Another threat that coral reefs are through human-actions. Coral are diploblastic organisms, meaning that the living, outside layer is only two cell layers thick and has an internal structure of calcium carbonate. Practically, this means that basically any pressure (such as dropping an anchor or even stepping on coral when snorkeling) can cause that area of coral to be harmed or even die. Protecting coral reefs is an important way to help preserve the ocean.
Every person can contribute to ocean sustainability. Here are ways that you can individually help protect our oceans:
● Eat sustainably harvested seafood
● Reduce plastic consumption, especially single-use plastic
● Participate in ocean clean-ups
● Support organizations focused on climate action
● Advocate for policies that protect our oceans
● Be an informed and eco-friendly tourist (i.e., do not step on coral when snorkeling or do not fish for threatened marine life)
● Learn more about the issues surrounding climate change and the impacts on our oceans
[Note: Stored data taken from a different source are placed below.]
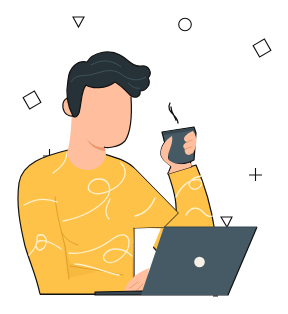
<!DOCTYPE html>
<html lang="en">
<head>
<meta charset="utf-8">
<title>Coffee break at the laptop</title>
<style>
:root {
  --paper: #ffffff;
  --ink: #111111;
  --hair: #263238;
  --hair-line: #455a64;
  --skin: #ffbe9d;
  --skin-shade: #eb996e;
  --sweater: #ffc248;
  --sweater-shade: #e0a02c;
  --swirl: #fff0cd;
  --slate: #455a64;
  --slate-dark: #37474f;
  --badge: #f5f1e6;
}
html, body { margin: 0; background: var(--paper); overflow: hidden; }
svg { display: block; width: 288px; height: 314px; }
.outline { stroke: var(--ink); stroke-width: 1.2; stroke-linejoin: round; }
.confetti { fill: none; stroke: var(--ink); stroke-width: 1.1; }
.skin { fill: var(--skin); }
.sweater { fill: var(--sweater); }
.swirls { fill: none; stroke: var(--swirl); stroke-width: 1.3; stroke-linecap: round; }
.fold { fill: none; stroke: var(--sweater-shade); stroke-width: 1; stroke-linecap: round; }
.crease { fill: none; stroke: var(--skin-shade); stroke-width: 0.9; stroke-linecap: round; }
</style>
</head>
<body>
<svg viewBox="0 0 288 314" role="img" aria-label="Man in a yellow sweater holding a cup of coffee behind a laptop">
  <defs>
    <clipPath id="torso-clip">
      <path d="M68 150C44 156 22 163 19 183C16 204 20 225 25 246C30 263 36 275 40 294H133V228L164 227L178 213L135 169C128 161 117 158 104 154Z"/>
    </clipPath>
  </defs>

  <g class="confetti">
    <path d="M73 17H84L78.500 27Z"/>
    <circle cx="185" cy="24.500" r="6.300"/>
    <rect x="-6.500" y="-6.500" width="13" height="13" transform="translate(262 48) rotate(-30)"/>
    <rect x="-6.500" y="-6.500" width="13" height="13" transform="translate(32 100) rotate(-30)"/>
    <path d="M249 175H262M255.500 168V181"/>
    <path d="M43 156H56M49.500 149V162"/>
    <path d="M221 217H232L227 227Z"/>
  </g>

  <g id="raised-arm">
    <path class="sweater outline" d="M168 173C176 170 187 168 196 165C204 183 211 205 215 232L214 260H165L134 226V169L176 213C177 199 172 185 168 173Z"/>
    <path d="M134 228L161 228L143 272L134 268Z" fill="var(--paper)"/>
    <path d="M134 227L163 228" class="fold"/>
    <path class="skin outline" d="M172 136C165 140 160 147 161 155C162 160 167 163 171 166L168 174L191 167L190 156L186 150L176 160C171 157 174 148 172 136Z"/>
  </g>

  <g id="cup">
    <path d="M162 132L194 127L196 133L194 160C187 164 178 165 169 163L166 148Z" fill="var(--slate)" class="outline"/>
    <path d="M163 132L193 128L194 130L164 135Z" fill="var(--slate-dark)"/>
    <path class="skin" d="M172 136C165 140 160 148 161 155C162 160 168 164 172 167L168 174L191 167L192 163C184 165 176 165 170 161C164 156 174 146 172 136Z"/>
    <path class="skin" d="M193 131C188 133 184 136 184 139C184 141 186 142 187 142C183 144 182 147 185 149C184 152 186 155 189 155L193 153C197 147 198 137 193 131Z"/>
    <path class="crease" d="M187 142L192 140M185 149L191 147"/>
    <path d="M170 103C165 112 178 115 178 123M171 107C171 113 175 116 176 120" fill="none" stroke="var(--ink)" stroke-width="1.300" stroke-linecap="round"/>
  </g>

  <g id="torso">
    <path class="sweater outline" d="M68 150C44 156 22 163 19 183C16 204 20 225 25 246C30 263 36 275 40 294H134V228L164 227L178 213L135 169C128 161 117 158 104 154Z"/>
    <path class="sweater" d="M120 160L135 169L178 212C178 199 173 185 169 173L196 166C204 184 211 206 214 230H134Z" clip-path="url(#torso-clip)"/>
    <path class="fold" d="M55 197C57 216 61 230 65 246L69 279M62 233C66 240 72 243 78 245M70 266C90 269 108 272 123 275M134 229C133 250 133 270 133 293"/>
    <path d="M62 233L68 278L96 272L70 263Z" fill="var(--sweater-shade)" opacity=".25"/>
    <g class="swirls">
      <path d="M53 173C60 168 66 163 67 153"/>
      <path d="M24 205C36 198 47 198 57 202"/>
      <path d="M63 221C80 218 100 209 108 196C112 187 108 179 99 179C90 179 85 188 91 192C99 197 118 190 124 178C127 171 124 166 121 163"/>
      <path d="M110 199C107 206 103 212 109 219"/>
      <path d="M29 255C35 249 38 243 37 238C37 234 44 233 46 239C48 247 38 255 36 246C35 239 45 240 51 243C57 246 59 247 61 249"/>
      <path d="M69 253C80 255 98 250 111 240C123 231 129 235 129 243C129 253 116 265 107 262C99 258 106 249 116 249C123 249 128 252 132 256"/>
      <path d="M75 264C90 265 104 272 119 275"/>
      <path d="M135 216C144 214 151 208 155 198"/>
    </g>
    <g class="swirls">
      <path d="M176 197C182 184 192 178 200 180C205 184 197 192 191 188C185 183 194 177 201 176M186 215C191 206 198 207 203 212C207 217 210 217 213 216"/>
    </g>
  </g>

  <g id="head">
    <path class="skin" d="M72 112C71 126 71 140 67 153C70 166 80 171 90 170C98 169 105 163 106 154L105 146L120 120L80 90Z"/>
    <path d="M86 137C91 144 98 147 105 146L105 151C96 150 89 145 86 137Z" fill="var(--skin-shade)"/>
    <path class="skin outline" d="M73 98C66 96 62 101 63 108C64 114 69 117 74 116Z"/>
    <path class="skin" d="M73 97L84 78L126 77C130 86 132 96 131 108C131 122 131 133 125 141C118 148 105 149 96 146C86 142 78 128 75 115Z"/>
    <path d="M131 97C132 113 131 132 125 141C118 148 106 148 104 147" fill="none" class="outline"/>
    <path class="crease" d="M66 102C69 102 71 105 71 110"/>
    <path class="outline" fill="var(--hair)" d="M73 116C67 105 66 91 68 80C69 68 77 60 87 62C93 52 109 49 120 55C128 59 132 67 141 66C149 65 153 73 148 78C152 84 146 91 140 91C141 96 136 99 131 96C127 92 122 86 115 82C106 89 92 89 86 85C81 91 82 101 79 113C77 117 75 118 73 116Z"/>
    <path d="M71 82C76 73 85 77 94 74C104 71 112 68 121 74C129 80 137 82 146 77M91 65C103 58 114 61 121 67M128 83C132 87 136 89 140 88" fill="none" stroke="var(--hair-line)" stroke-width=".8"/>
  </g>

  <g id="typing-hand">
    <path class="skin" d="M124 292C126 283 134 274 149 268L145 294H124Z"/>
    <path class="crease" d="M130 288L138 282M136 291L143 284"/>
  </g>

  <g id="laptop">
    <path d="M95 292L142 291L228 292V295H95Z" fill="var(--slate-dark)" class="outline"/>
    <path d="M164 227H257L228 295H141Z" fill="var(--slate)"/>
    <path d="M257 227L228 295" class="outline" fill="none"/>
    <path d="M164 227H257" stroke="var(--slate-dark)"/>
    <circle cx="199.500" cy="262" r="5.300" fill="var(--badge)"/>
    <path d="M40 294.500H95M213 296H218" stroke="var(--ink)"/>
  </g>
</svg>
</body>
</html>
The Iowa United Nations Association encourages the support of this cause by first raising awareness for World Ocean Day. Participating and engaging in World Ocean Day activities is a great way to become more aware of the threats to the ocean. The Iowa Division of UNA-USA appreciates your advocacy for ocean protection and sustainability.